Halaman 115 - Ye fields of Cambridge, our dear Cambridge, say, Have ye not seen us walking every day? Was there a tree about which did not know The love betwixt us two? Henceforth, ye gentle trees, for ever fade ; Or your sad branches thicker join, And into darksome shades combine, Dark as the grave wherein my friend is laid...
Halaman 97 - As in the ark, join'd without force or strife, All creatures dwelt ; all creatures that had life. Or as the primitive forms of all (If we compare great things with small) Which without discord or confusion lie, In that strange mirror of the Deity.

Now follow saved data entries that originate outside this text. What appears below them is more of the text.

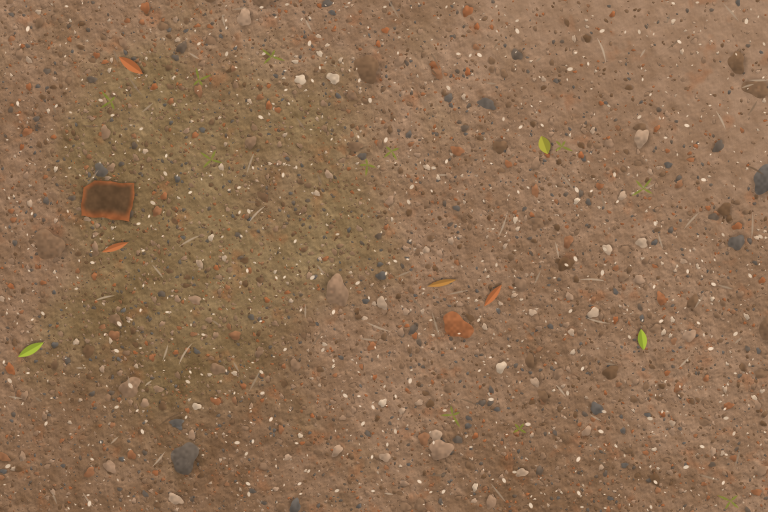
Write a Shadertoy shader that draws this texture.

```glsl
// Damp brown soil strewn with pebbles, pale grit, straw, sprouts and leaves.
// Layered noise is lit as relief; jittered grids scatter stones and straw,
// and short hashed loops place the sparse plants.
#define SOIL_DARK vec3(0.425, 0.315, 0.220)
#define SOIL_MID vec3(0.545, 0.422, 0.322)
#define SOIL_LIGHT vec3(0.645, 0.515, 0.412)
#define RUST vec3(0.640, 0.380, 0.230)
#define SLATE vec3(0.385, 0.365, 0.345)
#define CREAM vec3(0.830, 0.730, 0.620)
#define LEAF_GREEN vec3(0.530, 0.580, 0.200)
#define LIGHT_DIR vec2(0.45, 0.89)
#define RELIEF 0.55
#define LEAVES 7
#define SPROUTS 11

vec3 hash3(vec2 c) {
  vec3 q = fract(c.xyx * vec3(0.1031, 0.1030, 0.0973));
  q += dot(q, q.yxz + 33.33);
  return fract((q.xxy + q.yzz) * q.zyx);
}

float noise(vec2 p) {
  vec2 i = floor(p), f = fract(p);
  f = f * f * (3.0 - 2.0 * f);
  float low = mix(hash3(i).x, hash3(i + vec2(1, 0)).x, f.x);
  float high = mix(hash3(i + vec2(0, 1)).x, hash3(i + vec2(1, 1)).x, f.x);
  return mix(low, high, f.y);
}

float fbm(vec2 p, int octaves) {
  float sum = 0.0, amp = 0.5;
  for (int i = 0; i < octaves; i++) {
    sum += amp * noise(p);
    p = mat2(1.6, 1.2, -1.2, 1.6) * p + 17.3;
    amp *= 0.55;
  }
  return sum;
}

vec2 turn(vec2 p, float a) {
  float c = cos(a), s = sin(a);
  return vec2(c * p.x + s * p.y, c * p.y - s * p.x);
}

float cover(float d, float px) { return 1.0 - smoothstep(-px, px, d); }

// Outline pointed at both ends; size is half length and half width
float blade(vec2 p, vec2 size) {
  float t = p.x / size.x;
  return max(abs(p.y) - size.y * (1.0 - t * t), abs(p.x) - size.x);
}

vec3 stoneColor(vec3 h) {
  vec3 c = mix(SOIL_DARK, SOIL_LIGHT, h.x);
  if (h.y > 0.56) c = mix(RUST, SOIL_MID, h.x * 0.7);
  if (h.y > 0.75) c = mix(SLATE, SOIL_DARK, h.x * 0.5);
  if (h.y > 0.89) c = mix(SOIL_LIGHT, CREAM, h.x);
  return c;
}

// Rounded irregular stones, one per occupied cell
void pebbles(inout vec3 col, vec2 p, float scale, float density, float px) {
  for (int k = 0; k < 9; k++) {
    vec2 id = floor(p * scale) + vec2(k % 3 - 1, k / 3 - 1);
    vec3 a = hash3(id + scale), b = hash3(id + scale * 2.7 + 51.0);
    if (a.z > density) continue;
    vec2 q = p - (id + 0.15 + 0.7 * a.xy) / scale;
    float r = mix(0.14, 0.40, b.z * b.z) / scale;
    vec2 e = turn(q, b.x * 6.28) * vec2(0.85, 1.0 + 0.5 * b.y);
    float ang = atan(e.y, e.x + 1e-6);
    float wobble = 1.0 + 0.12 * sin(3.0 * ang + a.x * 20.0) + 0.07 * sin(5.0 * ang + a.y * 20.0);
    float d = length(e) - r * wobble;
    col *= 0.8 + 0.2 * smoothstep(0.7 * r, 1.5 * r, length(e + LIGHT_DIR * r * 0.25));
    float shade = 1.0 + 0.17 * clamp(dot(q, LIGHT_DIR) / r, -1.0, 1.0);
    shade += 0.22 * (noise(p * 170.0 + id) - 0.5);
    col = mix(col, stoneColor(hash3(id + 9.0 + scale)) * shade, 0.88 * cover(d, px));
  }
}

// Small bright wet grains
void grit(inout vec3 col, vec2 p, float scale, float density, float px) {
  vec2 id = floor(p * scale);
  vec3 a = hash3(id + 203.0), b = hash3(id + 317.0);
  vec2 q = turn(fract(p * scale) - 0.2 - 0.6 * a.xy, b.x * 6.28) / scale;
  float r = mix(0.0012, 0.0042, b.y * b.y * b.y);
  float m = cover(length(q * vec2(0.75, 1.2)) - r, px) * step(a.z, density);
  col = mix(col, CREAM + 0.15 * b.z, 0.9 * m);
}

// Thin dry stalks at every angle
void straw(inout vec3 col, vec2 p, float scale, float density, float px) {
  for (int k = 0; k < 9; k++) {
    vec2 id = floor(p * scale) + vec2(k % 3 - 1, k / 3 - 1);
    vec3 a = hash3(id + 71.0), b = hash3(id + 133.0);
    if (a.z > density) continue;
    vec2 q = turn(p - (id + a.xy) / scale, b.x * 6.28);
    q.y += 9.0 * (b.z - 0.5) * q.x * q.x;
    float d = blade(q, vec2(mix(0.007, 0.026, b.y), 0.0019));
    col = mix(col, mix(SOIL_DARK * 0.8, CREAM * 0.93, sqrt(b.z)), 0.75 * cover(d, px));
  }
}

// Tufts of short blades, then fallen leaves
void plants(inout vec3 col, vec2 p, float px) {
  vec2 area = vec2(iResolution.x / iResolution.y, 1.0);
  for (int i = 0; i < SPROUTS; i++) {
    vec3 h = hash3(vec2(i, 41));
    for (int k = 0; k < 4; k++) {
      float size = mix(0.006, 0.014, hash3(vec2(i, k)).x);
      vec2 e = turn(p - h.xy * area, h.z * 6.28 + float(k) * 1.4);
      e.x -= size;
      col = mix(col, LEAF_GREEN * 0.92, 0.7 * cover(blade(e, vec2(size, 0.0022)), px));
    }
  }
  for (int i = 0; i < LEAVES; i++) {
    vec3 h = hash3(vec2(i, 87)), g = hash3(vec2(i, 95));
    vec2 q = turn(p - h.xy * area, h.z * 6.28);
    vec2 size = mix(vec2(0.018, 0.006), vec2(0.032, 0.013), g.xy);
    col *= 1.0 - 0.3 * cover(blade(q + 0.003, size), 0.004);
    vec3 tint = mix(LEAF_GREEN * 1.15, RUST * 1.1, smoothstep(0.35, 0.65, g.z));
    tint *= 0.9 + 0.2 * smoothstep(-px, px, q.y);
    col = mix(col, tint, cover(blade(q, size), px));
  }
}

// Broken brick with a dark wet face and a rusty rim
void brick(inout vec3 col, vec2 p, float px) {
  vec2 q = turn(p - vec2(0.21, 0.61), -0.08) + 0.008 * (noise(p * 55.0) - 0.5);
  vec2 e = abs(q) - vec2(0.049, 0.036);
  float d = max(max(e.x, e.y), dot(q, vec2(-0.6, 0.8)) - 0.045);
  col *= 1.0 - 0.35 * cover(d - 0.002, 0.010);
  float face = smoothstep(0.0, 0.012, -d) * smoothstep(-0.034, -0.015, q.y);
  vec3 c = mix(RUST * 0.92, SOIL_DARK * 0.9, face);
  col = mix(col, c * (0.8 + 0.4 * fbm(p * 70.0, 3)), cover(d, px));
}

void mainImage(out vec4 fragColor, in vec2 fragCoord) {
  vec2 p = fragCoord / iResolution.y, uv = fragCoord / iResolution.xy;
  float px = 0.8 / iResolution.y;

  // Soil tone: paler to the upper right, mossy to the left
  float tone = 0.75 * fbm(p * 4.0 + 3.0, 4) + 0.6 * fbm(p * 48.0, 4);
  tone += 0.24 * (uv.x + uv.y) - 0.3;
  vec3 col = mix(SOIL_DARK, SOIL_MID, clamp(tone * 2.0, 0.0, 1.0));
  col = mix(col, SOIL_LIGHT, clamp(tone * 2.0 - 1.0, 0.0, 1.0));
  float moss = smoothstep(0.42, 0.70, fbm(p * 3.0 + 31.0, 3) + 0.15 - 0.3 * uv.x);
  col *= mix(vec3(1.0), vec3(0.93, 0.97, 0.88), moss);
  col = mix(col, RUST, 0.28 * smoothstep(0.58, 0.80, fbm(p * 26.0 + 8.0, 3)));

  // Crumbly relief, smoother on the wet upper right
  float rough = 1.0 - 0.55 * smoothstep(1.25, 1.8, uv.x + uv.y);
  float slope = fbm(p * 75.0, 4) - fbm((p + LIGHT_DIR * 0.004) * 75.0, 4);
  col *= 1.0 + RELIEF * rough * slope;

  // Scattered matter, from crumbs up to stones
  pebbles(col, p, 120.0, 0.42 * rough, px);
  pebbles(col, p, 62.0, 0.36 * rough, px);
  pebbles(col, p, 30.0, 0.20 * rough, px);
  pebbles(col, p, 13.0, 0.13, px);
  straw(col, p, 15.0, 0.25, px);
  grit(col, p, 42.0, 0.22, px);
  brick(col, p, px);
  plants(col, p, px);
  fragColor = vec4(clamp(col, 0.0, 1.0), 1.0);
}
```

Halaman 73 - Rumour can ope the grave; Acquaintance I would have ; but when 't depends Not on the number, but the choice of friends. Books should, not business, entertain the light, And sleep, as undisturbed as death, the night.
Halaman 19 - Hebron, because it is the custom of heroic poets (as we see by the examples of Homer and Virgil, whom we should do ill to forsake to imitate others) never to come to the full end of their story ; but...

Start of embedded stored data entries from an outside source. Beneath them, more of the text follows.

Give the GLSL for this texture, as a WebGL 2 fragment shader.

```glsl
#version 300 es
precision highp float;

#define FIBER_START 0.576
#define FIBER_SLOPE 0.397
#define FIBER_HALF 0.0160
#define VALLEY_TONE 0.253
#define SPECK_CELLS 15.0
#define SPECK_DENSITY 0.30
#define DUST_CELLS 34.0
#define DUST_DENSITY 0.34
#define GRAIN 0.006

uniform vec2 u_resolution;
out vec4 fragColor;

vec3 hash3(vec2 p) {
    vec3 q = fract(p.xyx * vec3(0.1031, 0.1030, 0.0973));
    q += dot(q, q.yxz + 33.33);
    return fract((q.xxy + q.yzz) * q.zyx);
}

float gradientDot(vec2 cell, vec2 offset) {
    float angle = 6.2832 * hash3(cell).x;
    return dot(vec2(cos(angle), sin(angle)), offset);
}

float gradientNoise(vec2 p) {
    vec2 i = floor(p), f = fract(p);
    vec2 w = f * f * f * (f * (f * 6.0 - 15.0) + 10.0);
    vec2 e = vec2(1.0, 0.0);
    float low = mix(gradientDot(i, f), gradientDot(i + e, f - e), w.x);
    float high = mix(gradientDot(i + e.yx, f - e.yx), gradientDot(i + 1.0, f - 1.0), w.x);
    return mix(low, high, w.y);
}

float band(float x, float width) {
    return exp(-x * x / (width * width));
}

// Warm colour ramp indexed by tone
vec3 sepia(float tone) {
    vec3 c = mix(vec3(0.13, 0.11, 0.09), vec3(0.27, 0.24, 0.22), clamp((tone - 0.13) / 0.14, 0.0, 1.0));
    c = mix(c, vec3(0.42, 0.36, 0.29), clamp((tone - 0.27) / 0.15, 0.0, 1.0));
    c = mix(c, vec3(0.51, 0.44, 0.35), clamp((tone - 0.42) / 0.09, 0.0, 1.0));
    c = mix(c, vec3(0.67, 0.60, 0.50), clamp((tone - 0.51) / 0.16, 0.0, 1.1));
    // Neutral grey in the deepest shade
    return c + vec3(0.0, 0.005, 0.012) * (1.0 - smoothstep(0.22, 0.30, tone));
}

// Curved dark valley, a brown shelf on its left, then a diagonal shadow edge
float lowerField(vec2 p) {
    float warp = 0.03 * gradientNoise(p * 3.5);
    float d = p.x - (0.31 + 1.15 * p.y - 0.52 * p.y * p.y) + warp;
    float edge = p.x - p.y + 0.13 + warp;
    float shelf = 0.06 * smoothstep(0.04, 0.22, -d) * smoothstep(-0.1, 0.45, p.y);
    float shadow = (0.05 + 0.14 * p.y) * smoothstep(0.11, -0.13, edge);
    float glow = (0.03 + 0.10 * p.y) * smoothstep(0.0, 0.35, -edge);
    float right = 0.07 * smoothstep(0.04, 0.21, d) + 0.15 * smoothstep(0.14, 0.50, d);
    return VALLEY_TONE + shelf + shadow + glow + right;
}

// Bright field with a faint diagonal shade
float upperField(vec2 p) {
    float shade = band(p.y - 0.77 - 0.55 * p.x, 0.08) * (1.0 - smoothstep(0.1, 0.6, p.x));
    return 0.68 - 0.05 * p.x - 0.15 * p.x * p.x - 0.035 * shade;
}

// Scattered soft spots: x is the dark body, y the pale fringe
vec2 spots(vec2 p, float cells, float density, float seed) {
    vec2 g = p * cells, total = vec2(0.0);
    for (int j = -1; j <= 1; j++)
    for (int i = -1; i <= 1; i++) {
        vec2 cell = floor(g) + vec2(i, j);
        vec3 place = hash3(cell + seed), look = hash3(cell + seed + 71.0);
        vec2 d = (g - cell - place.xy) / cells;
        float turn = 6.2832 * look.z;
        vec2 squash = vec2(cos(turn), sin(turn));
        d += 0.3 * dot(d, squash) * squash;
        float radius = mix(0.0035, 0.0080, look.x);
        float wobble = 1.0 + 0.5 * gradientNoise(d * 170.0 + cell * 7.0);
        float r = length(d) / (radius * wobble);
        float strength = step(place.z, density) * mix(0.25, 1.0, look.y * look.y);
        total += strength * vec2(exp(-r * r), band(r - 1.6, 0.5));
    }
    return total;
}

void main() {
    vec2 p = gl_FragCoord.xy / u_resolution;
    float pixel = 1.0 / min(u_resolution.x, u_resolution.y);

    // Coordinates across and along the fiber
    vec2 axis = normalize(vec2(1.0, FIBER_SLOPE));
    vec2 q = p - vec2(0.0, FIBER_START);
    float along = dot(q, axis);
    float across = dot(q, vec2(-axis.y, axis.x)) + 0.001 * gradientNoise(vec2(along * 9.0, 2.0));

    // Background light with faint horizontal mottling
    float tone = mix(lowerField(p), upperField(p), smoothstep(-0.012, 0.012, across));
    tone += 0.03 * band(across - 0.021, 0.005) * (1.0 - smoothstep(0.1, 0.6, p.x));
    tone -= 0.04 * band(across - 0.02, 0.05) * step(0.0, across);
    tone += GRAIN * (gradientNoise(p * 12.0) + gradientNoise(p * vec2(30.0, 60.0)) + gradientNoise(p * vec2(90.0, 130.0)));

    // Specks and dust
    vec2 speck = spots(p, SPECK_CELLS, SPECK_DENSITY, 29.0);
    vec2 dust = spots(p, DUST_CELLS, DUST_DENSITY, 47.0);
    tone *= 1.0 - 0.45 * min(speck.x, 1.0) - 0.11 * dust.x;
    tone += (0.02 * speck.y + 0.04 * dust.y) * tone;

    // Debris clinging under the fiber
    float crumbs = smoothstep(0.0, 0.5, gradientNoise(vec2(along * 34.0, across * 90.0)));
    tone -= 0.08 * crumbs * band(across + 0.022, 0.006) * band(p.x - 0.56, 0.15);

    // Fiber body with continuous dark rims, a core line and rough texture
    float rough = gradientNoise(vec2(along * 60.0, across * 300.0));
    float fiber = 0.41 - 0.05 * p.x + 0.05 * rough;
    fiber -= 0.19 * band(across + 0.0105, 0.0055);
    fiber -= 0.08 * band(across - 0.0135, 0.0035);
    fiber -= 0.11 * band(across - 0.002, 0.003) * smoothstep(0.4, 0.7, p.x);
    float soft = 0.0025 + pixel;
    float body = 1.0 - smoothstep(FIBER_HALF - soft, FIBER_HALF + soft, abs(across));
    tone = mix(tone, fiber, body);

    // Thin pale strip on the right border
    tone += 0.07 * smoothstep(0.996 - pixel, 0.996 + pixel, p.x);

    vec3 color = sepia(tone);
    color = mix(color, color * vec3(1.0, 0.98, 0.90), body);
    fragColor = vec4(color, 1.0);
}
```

Halaman 136 - THE thirsty earth soaks up the rain, And drinks and gapes for drink again; The plants suck in the earth, and are With constant drinking fresh and fair; The sea itself (which one would think Should have but little need of drink) Drinks ten thousand rivers up, So fill'd that they o'erflow the cup.
Halaman 235 - I descend to the grave May I a small house and large garden have; And a few friends, and many books, both true, Both wise, and both delightful too!
Halaman 202 - Must not from others' work a copy take ; No, not from Rubens or Vandyke ; Much less content himself to make it like Th' ideas and the images which lie In his own fancy, or his memory. No, he before his sight must place The natural and living face ; The real object must command Each judgment of his eye, and motion of his hand.
Halaman 22 - But to us who have no need of them, to us who deride their folly and are wearied with their impertinencies, they ought to appear no better arguments for verse than those of their worthy successors, the knights errant.
Halaman 141 - A MIGHTY pain to love it is, And 'tis a pain that pain to miss ; But, of all pains, the greatest pain It is to love, but love in vain.